### PROMPT
Scan the listing and copy each line where the word "ball" is present.

((

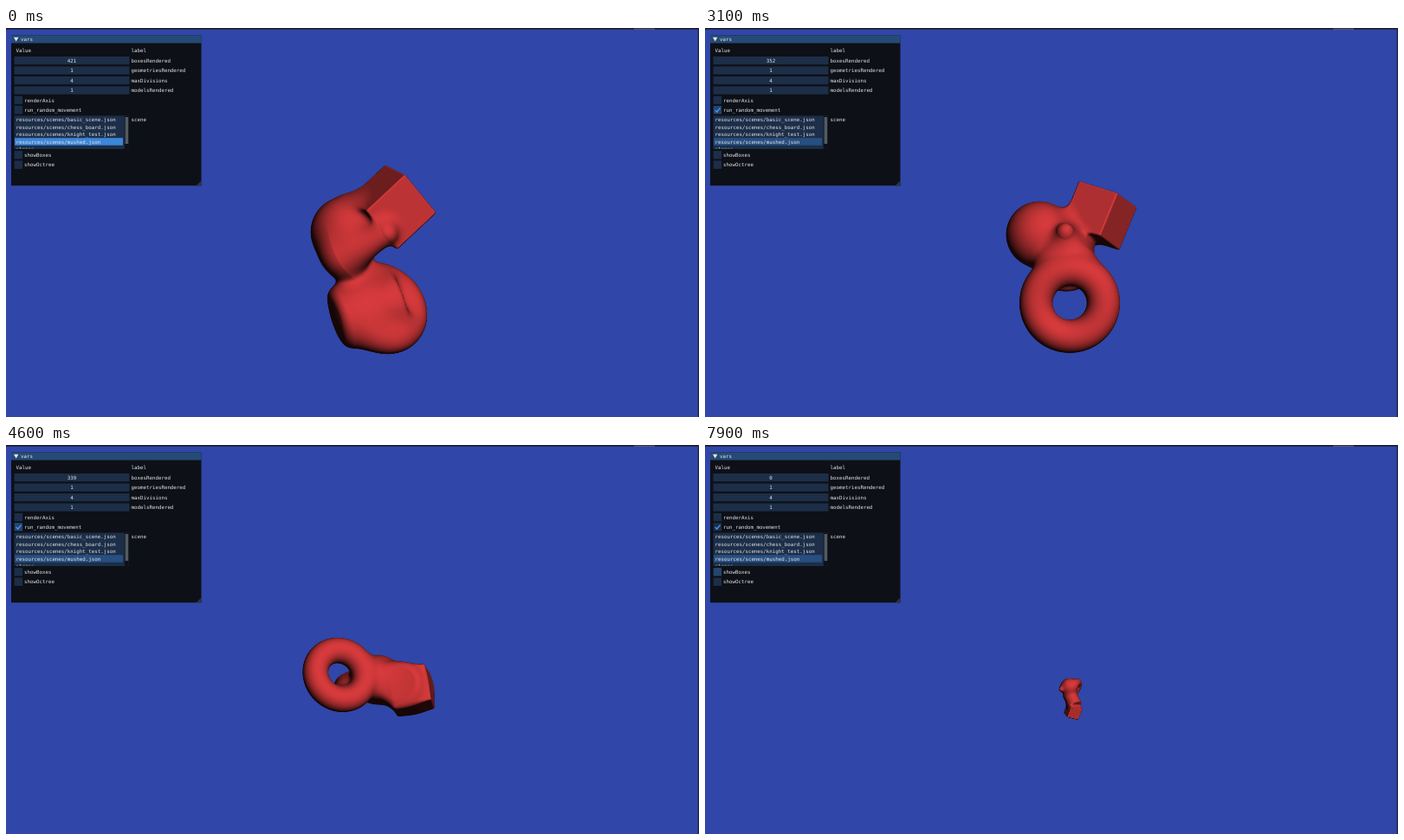
Write an HTML page with a canvas that moves like this. It is 800 px wide and 450 px high and loops after 8 s.

```html
<!DOCTYPE html>
<html lang="en">
<head>
<meta charset="utf-8">
<title>vars</title>
<style>
html, body { margin: 0; width: 100%; height: 100%; overflow: hidden; background: #3046a8; }
svg { display: block; width: 800px; height: 450px; }
canvas { position: absolute; left: 300px; top: 140px; }
text { font: 5.8px "DejaVu Sans Mono", monospace; fill: #e4e6ea; white-space: pre; text-rendering: geometricPrecision; }
</style>
</head>
<body>
<svg viewBox="0 0 800 450">
  <clipPath id="listClip"><rect x="9.5" y="101.5" width="132" height="38"/></clipPath>
  <rect width="800" height="450" fill="#3046a8"/>
  <rect width="800" height="1.6" fill="#1b1826"/>
  <rect x="725" y=".7" width="24" height="1" fill="#6b6a80"/>
  <rect x="798.6" width="1.4" height="450" fill="#232343"/>
  <g id="panel"></g>
</svg>
<canvas id="view" width="240" height="260"></canvas>
<script>
const LOOP = 8000, STEP = 100;
const panel = document.getElementById('panel');

function add(parent, tag, attrs, content = '') {
  const el = document.createElementNS('http://www.w3.org/2000/svg', tag);
  for (const k in attrs) el.setAttribute(k, attrs[k]);
  el.textContent = content;
  return parent.appendChild(el);
}
const rect = (x, y, width, height, fill) => add(panel, 'rect', { x, y, width, height, fill });
const label = (x, mid, s, parent = panel) => add(parent, 'text', { x, y: mid + 2 }, s);

// ---- settings window ----
const FRAME = '#1c2e48', HOVER = '#24466f', ROW = '#284f81', ROW_HOT = '#3c87d8';
rect(6, 8.3, 219.5, 174, '#0d1016');
rect(6, 8.3, 219.5, 9.2, '#264a77');
add(panel, 'path', { d: 'M9 10.8h5.4l-2.7 4.6z', fill: '#e4e6ea' });
add(panel, 'path', { d: 'M225.5 176.5v5.8h-5.8z', fill: '#2b3644' });
label(17, 12.9, 'vars');
label(11.5, 26.2, 'Value');
label(144.5, 26.2, 'label');

const fields = { boxesRendered: 421, geometriesRendered: 1, maxDivisions: 4, modelsRendered: 1 };
const [counter] = Object.entries(fields).map(([name, value], i) => {
  const mid = 37.6 + i * 11.5;
  rect(9.5, mid - 4.6, 133, 9.2, FRAME);
  label(144.5, mid, name);
  const el = label(76, mid, value);
  el.setAttribute('text-anchor', 'middle');
  return el;
});

function checkbox(mid, name) {
  label(21, mid, name);
  return rect(9.7, mid - 4.7, 9.4, 9.4, FRAME);
}
checkbox(83.5, 'renderAxis');
const moveBox = checkbox(94.8, 'run_random_movement');
const tick = add(panel, 'path', { d: 'M11.7 95l2 2.2 3.7-4.6', fill: 'none', stroke: '#4296fa', 'stroke-width': 1.4 });
rect(9.5, 101.5, 132.5, 38.5, FRAME);
const selected = rect(10, 127.2, 125, 8.5, ROW);
const list = add(panel, 'g', { 'clip-path': 'url(#listClip)' });
['basic_scene', 'chess_board', 'knight_test', 'mushed'].forEach((name, i) =>
  label(11.5, 106 + i * 8.5, `resources/scenes/${name}.json`, list));
label(11.5, 140, 'stress', list);
rect(136.8, 101.8, 5, 38, '#0c1119');
rect(137.6, 103, 3.6, 31, '#535a62');
label(144.5, 106, 'scene');
const showBox = checkbox(146.8, 'showBoxes');
checkbox(158.2, 'showOctree');

// ---- solids, smoothly joined ----
// Each takes a point in the part's own frame, in units of the part's size.
const len = (x, y, z = 0) => Math.sqrt(x * x + y * y + z * z);
const rounded = (x, y, z, r) =>
  len(Math.max(x, 0), Math.max(y, 0), Math.max(z, 0)) + Math.min(Math.max(x, y, z), 0) - r;
const solids = {
  ball: (x, y, z) => len(x, y, z) - 41,
  cube: (x, y, z) => rounded(Math.abs(x) - 28, Math.abs(y) - 28, Math.abs(z) - 28, 2),
  torus: (x, y, z) => len(len(x, y) - 37, z) - 18,
  drum: (x, y, z) => rounded(len(x, y) - 26, -1e3, Math.abs(z) - 30, 8),
  cone: (x, y, z) => {
    const h = Math.max(-1, Math.min(1, z / 26));
    return len(x, y, z - h * 26) - 16 + 7 * h;
  }
};

// Part: x, y, depth, lean of its axis in x and y, spin about the axis.
const keys = [
  { t: 2200, size: 1, boxes: 421,
    ball: [393, 236, 0], cube: [445, 207, 10, .37, .19, .85], torus: [434, 325, 0, .4, -.4],
    drum: [418, 326, 5, -.93, .3], cone: [414, 250, 35, .85, -.42] },
  { t: 3100, size: .9, boxes: 352,
    ball: [386, 239, 10], cube: [455, 217, 0, -.42, -.31, .35], torus: [421, 318, 50, 0, .1],
    drum: [416, 262, 10, .1, .5], cone: [416, 248, 35, 0, -.5] },
  { t: 4100, size: 1, boxes: 504,
    ball: [438, 250, 0], cube: [478, 264, -30, -.35, 0, -.1], torus: [381, 268, 10, .1, 0],
    drum: [469, 290, -55, .15, -.3], cone: [379, 268, -25, .1, .1] },
  { t: 5300, size: .5, boxes: 109,
    ball: [417, 302, -90], cube: [453, 311, -30, .29, -.57, -.35], torus: [392, 263, 0, .62, -.78],
    drum: [450, 266, 0, -.85, .05], cone: [405, 306, -20, -.8, .2] },
  { t: 6800, size: .23, boxes: 0,
    ball: [419, 281, 0], cube: [432, 306, 0, .3, .4, .3], torus: [425, 281, -20, .8, .5],
    drum: [427, 294, 0, .4, .8], cone: [414, 284, 0, -.6, .3] }
];
keys.push(turned(keys[4], 7900, -.32));

// The whole cluster rolled about its middle.
function turned(key, t, angle) {
  const c = Math.cos(angle), s = Math.sin(angle), out = { ...key, t };
  for (const name in solids) {
    const [x, y, ...rest] = key[name], dx = x - 425, dy = y - 291;
    out[name] = [423 + dx * c + dy * s, 291 - dx * s + dy * c, ...rest];
  }
  return out;
}

const mix = (a, b, k) => a + (b - a) * k;

function stateAt(t) {
  let i = 0;
  while (i < keys.length - 2 && t >= keys[i + 1].t) i++;
  const a = keys[i], b = keys[i + 1];
  const k = Math.max(0, Math.min(1, (t - a.t) / (b.t - a.t)));
  const size = mix(a.size, b.size, k);
  const parts = Object.keys(solids).map(name =>
    place(solids[name], a[name].map((v, j) => mix(v, b[name][j], k)), size));
  return { parts, size, boxes: Math.round(mix(a.boxes, b.boxes, k)) };
}

function place(solid, [x, y, z, u = 0, v = 0, spin = 0], size) {
  const fit = Math.max(1, len(u, v));
  u /= fit; v /= fit;
  const w = Math.sqrt(Math.max(0, 1 - u * u - v * v));
  const side = (c, s) => {
    const q = (c * u + s * v) / (1 + w);
    return [c - q * u, s - q * v, -q * (1 + w)];
  };
  const c = Math.cos(spin), s = Math.sin(spin);
  return { solid, x, y, z: z * size, size: size * (1 + z / 300), ax: side(c, s), ay: side(-s, c), az: [u, v, w] };
}

const dot = (m, x, y, z) => m[0] * x + m[1] * y + m[2] * z;

function distance({ parts, size }, x, y, z) {
  const soft = 20 * size;
  let d = 1e3;
  for (const p of parts) {
    const dx = (x - p.x) / p.size, dy = (y - p.y) / p.size, dz = (z - p.z) / p.size;
    const e = p.size * p.solid(dot(p.ax, dx, dy, dz), dot(p.ay, dx, dy, dz), dot(p.az, dx, dy, dz));
    const h = Math.max(0, soft - Math.abs(d - e));
    d = Math.min(d, e) - h * h / (4 * soft);
  }
  return d;
}

// ---- ray marching along the depth axis ----
const view = document.getElementById('view'), pen = view.getContext('2d');
const LEFT = 300, TOP = 140, LIGHT = [.24, -.32, .917], RED = [224, 61, 63];

function shade(state, x, y, z) {
  const e = .4, d = distance(state, x, y, z);
  const nx = distance(state, x + e, y, z) - d;
  const ny = distance(state, x, y + e, z) - d;
  const nz = distance(state, x, y, z + e) - d;
  return .1 + .86 * Math.max(0, dot(LIGHT, nx, ny, nz) / (len(nx, ny, nz) || 1));
}

function render(state) {
  const { width, height } = view, img = pen.createImageData(width, height);
  const far = 130 * state.size, reach = p => 62 * p.size;
  const low = (axis, from) => Math.max(0, Math.floor(Math.min(...state.parts.map(p => p[axis] - reach(p))) - from));
  const high = (axis, from, max) => Math.min(max, Math.ceil(Math.max(...state.parts.map(p => p[axis] + reach(p))) - from));
  const x0 = low('x', LEFT), x1 = high('x', LEFT, width), y1 = high('y', TOP, height);
  for (let row = low('y', TOP); row < y1; row++) {
    for (let col = x0; col < x1; col++) {
      const x = LEFT + col + .5, y = TOP + row + .5;
      let z = far, near = 1e3, nearZ = z;
      for (let n = 0; n < 70 && z > -far; n++) {
        const d = distance(state, x, y, z);
        if (d < near) { near = d; nearZ = z; }
        if (d < .1) break;
        z -= Math.max(d * .95, .1);
      }
      if (near > .7) continue;
      const light = shade(state, x, y, nearZ), at = (row * width + col) * 4;
      RED.forEach((v, i) => img.data[at + i] = v * light);
      img.data[at + 3] = near < .1 ? 255 : 255 * (1 - near / .7);
    }
  }
  pen.putImageData(img, 0, 0);
}

// ---- time ----
let lastTick = -1, lastPose = -1;
function draw(now) {
  const t = Math.floor(now % LOOP / STEP) * STEP;
  if (t === lastTick) return;
  lastTick = t;
  const pose = Math.max(t, keys[0].t);
  if (pose !== lastPose) {
    lastPose = pose;
    const state = stateAt(pose);
    render(state);
    counter.textContent = state.boxes;
  }
  selected.setAttribute('fill', t < 1100 ? ROW_HOT : ROW);
  moveBox.setAttribute('fill', t >= 1500 && t < 7700 ? HOVER : FRAME);
  showBox.setAttribute('fill', t >= 7700 ? HOVER : FRAME);
  tick.style.display = t >= 2200 ? '' : 'none';
}
const start = performance.now();
function loop() {
  draw(performance.now() - start);
  requestAnimationFrame(loop);
}
loop();
</script>
</body>
</html>
```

))

### TASK RESULT
  ball: (x, y, z) => len(x, y, z) - 41,
    ball: [393, 236, 0], cube: [445, 207, 10, .37, .19, .85], torus: [434, 325, 0, .4, -.4],
    ball: [386, 239, 10], cube: [455, 217, 0, -.42, -.31, .35], torus: [421, 318, 50, 0, .1],
    ball: [438, 250, 0], cube: [478, 264, -30, -.35, 0, -.1], torus: [381, 268, 10, .1, 0],
    ball: [417, 302, -90], cube: [453, 311, -30, .29, -.57, -.35], torus: [392, 263, 0, .62, -.78],
    ball: [419, 281, 0], cube: [432, 306, 0, .3, .4, .3], torus: [425, 281, -20, .8, .5],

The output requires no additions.